In the city as part of the Global Ayurveda Festival, Dr. N.G. Kostopoulos, greets his ayurveda mentor with Hari Om when a phone call comes in just as he prepares to speak to The Hindu.
It was his chance meeting with ayurveda physician Ashwin Barot, a clinical specialist and researcher practising at the Harley Street in London, which made Dr. Kostopoulos take up the study of ayurveda treatment system and then integrate it with the modern medicine that he was practising.
He went to Manchester for research in asthma in 1989 after completing medicine in 1984. In 1990, he gave up his research in modern medicine and turned to ayurveda.

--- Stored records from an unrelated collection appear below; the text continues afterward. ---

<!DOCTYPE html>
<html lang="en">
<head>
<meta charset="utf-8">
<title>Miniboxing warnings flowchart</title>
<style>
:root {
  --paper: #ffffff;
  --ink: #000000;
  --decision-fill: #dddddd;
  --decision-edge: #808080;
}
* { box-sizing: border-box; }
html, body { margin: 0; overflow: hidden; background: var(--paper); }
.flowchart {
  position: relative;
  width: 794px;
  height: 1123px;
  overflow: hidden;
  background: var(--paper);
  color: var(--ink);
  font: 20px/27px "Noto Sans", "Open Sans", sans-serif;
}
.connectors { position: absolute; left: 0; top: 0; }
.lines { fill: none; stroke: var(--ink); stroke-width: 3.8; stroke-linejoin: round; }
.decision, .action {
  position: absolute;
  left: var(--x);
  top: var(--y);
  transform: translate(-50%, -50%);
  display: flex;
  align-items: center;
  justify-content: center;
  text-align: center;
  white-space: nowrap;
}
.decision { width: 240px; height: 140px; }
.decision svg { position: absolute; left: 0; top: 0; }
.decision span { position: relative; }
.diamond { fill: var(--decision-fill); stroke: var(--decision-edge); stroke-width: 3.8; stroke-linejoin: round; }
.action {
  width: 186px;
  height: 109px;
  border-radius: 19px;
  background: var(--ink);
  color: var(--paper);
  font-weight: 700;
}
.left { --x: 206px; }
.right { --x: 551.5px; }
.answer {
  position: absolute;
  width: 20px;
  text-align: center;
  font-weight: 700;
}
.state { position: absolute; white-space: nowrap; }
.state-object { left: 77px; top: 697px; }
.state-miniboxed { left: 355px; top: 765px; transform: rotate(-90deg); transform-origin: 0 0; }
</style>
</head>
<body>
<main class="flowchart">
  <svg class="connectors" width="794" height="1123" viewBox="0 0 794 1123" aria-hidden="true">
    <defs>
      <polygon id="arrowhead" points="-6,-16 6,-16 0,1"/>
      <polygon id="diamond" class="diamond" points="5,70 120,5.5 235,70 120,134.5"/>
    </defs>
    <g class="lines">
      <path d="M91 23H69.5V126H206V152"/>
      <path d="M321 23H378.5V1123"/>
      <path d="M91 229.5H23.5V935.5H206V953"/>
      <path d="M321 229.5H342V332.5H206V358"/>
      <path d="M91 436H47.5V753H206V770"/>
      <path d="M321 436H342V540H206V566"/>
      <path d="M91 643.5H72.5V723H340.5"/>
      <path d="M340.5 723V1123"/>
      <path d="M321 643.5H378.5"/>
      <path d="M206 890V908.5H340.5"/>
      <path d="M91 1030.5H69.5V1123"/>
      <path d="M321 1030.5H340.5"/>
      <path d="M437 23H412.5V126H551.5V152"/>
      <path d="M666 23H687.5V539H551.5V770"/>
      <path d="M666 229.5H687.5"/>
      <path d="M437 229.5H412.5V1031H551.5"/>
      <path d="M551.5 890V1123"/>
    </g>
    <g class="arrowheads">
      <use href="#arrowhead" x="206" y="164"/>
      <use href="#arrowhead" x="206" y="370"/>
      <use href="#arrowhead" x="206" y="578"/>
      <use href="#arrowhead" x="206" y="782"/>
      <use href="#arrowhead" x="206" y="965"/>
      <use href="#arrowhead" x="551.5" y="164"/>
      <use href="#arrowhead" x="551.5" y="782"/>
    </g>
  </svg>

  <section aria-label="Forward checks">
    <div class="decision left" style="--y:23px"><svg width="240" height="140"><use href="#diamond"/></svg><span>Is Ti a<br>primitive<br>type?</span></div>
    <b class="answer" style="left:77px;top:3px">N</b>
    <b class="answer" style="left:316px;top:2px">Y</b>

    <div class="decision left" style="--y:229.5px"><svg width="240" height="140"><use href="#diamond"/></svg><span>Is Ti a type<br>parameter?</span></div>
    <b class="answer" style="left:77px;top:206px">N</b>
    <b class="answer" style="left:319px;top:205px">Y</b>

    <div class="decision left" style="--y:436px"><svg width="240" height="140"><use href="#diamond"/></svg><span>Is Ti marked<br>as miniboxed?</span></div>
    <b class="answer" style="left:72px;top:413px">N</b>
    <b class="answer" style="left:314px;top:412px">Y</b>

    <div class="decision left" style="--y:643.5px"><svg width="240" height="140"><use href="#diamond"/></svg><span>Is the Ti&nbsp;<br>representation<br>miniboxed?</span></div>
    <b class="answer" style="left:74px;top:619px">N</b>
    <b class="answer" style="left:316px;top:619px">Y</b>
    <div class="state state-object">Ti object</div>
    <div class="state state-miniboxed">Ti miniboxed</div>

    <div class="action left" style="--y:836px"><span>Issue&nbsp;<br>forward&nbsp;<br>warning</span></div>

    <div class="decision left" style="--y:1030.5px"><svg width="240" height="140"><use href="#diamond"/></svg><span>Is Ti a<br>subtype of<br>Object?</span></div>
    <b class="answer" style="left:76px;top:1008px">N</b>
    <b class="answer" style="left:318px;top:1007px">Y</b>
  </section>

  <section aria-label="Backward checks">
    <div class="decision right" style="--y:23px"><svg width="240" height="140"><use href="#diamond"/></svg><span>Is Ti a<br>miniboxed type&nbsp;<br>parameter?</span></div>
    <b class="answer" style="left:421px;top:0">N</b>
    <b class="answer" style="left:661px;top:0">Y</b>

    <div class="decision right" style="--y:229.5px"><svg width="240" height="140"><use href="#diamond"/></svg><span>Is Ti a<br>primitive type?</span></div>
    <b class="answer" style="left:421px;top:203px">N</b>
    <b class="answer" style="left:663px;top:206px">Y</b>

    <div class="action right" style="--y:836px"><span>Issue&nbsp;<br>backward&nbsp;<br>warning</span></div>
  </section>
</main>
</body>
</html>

“It was easy for me to study ayurveda as I had studied Sanskrit when I was about 17 or 18 years old . I was drawn to the language while studying ancient Greek. So many words in Greek have come from Sanskrit.” After studying and taking up some research work in ayurveda, he shifted his practice to Athens in 1999.
He gets patients from all over Europe as many in the region have started looking up to ayurveda as a panacea, said Dr. Kostopoulos. “The Europeans could as well come to India where ayurveda is part of life here, but the patient needs to be confident about getting proper treatment,” he said.
Integration of the two systems was likely to build that confidence, he said. A patient coming with problems of hypertension and high cholesterol is provided an exposure to ayurveda system too as he introduces them to ahara, vihara and aushadi along with yoga and meditation step by step. There was a lot of similarity in the ancient Greek medicine and ayurveda, he said.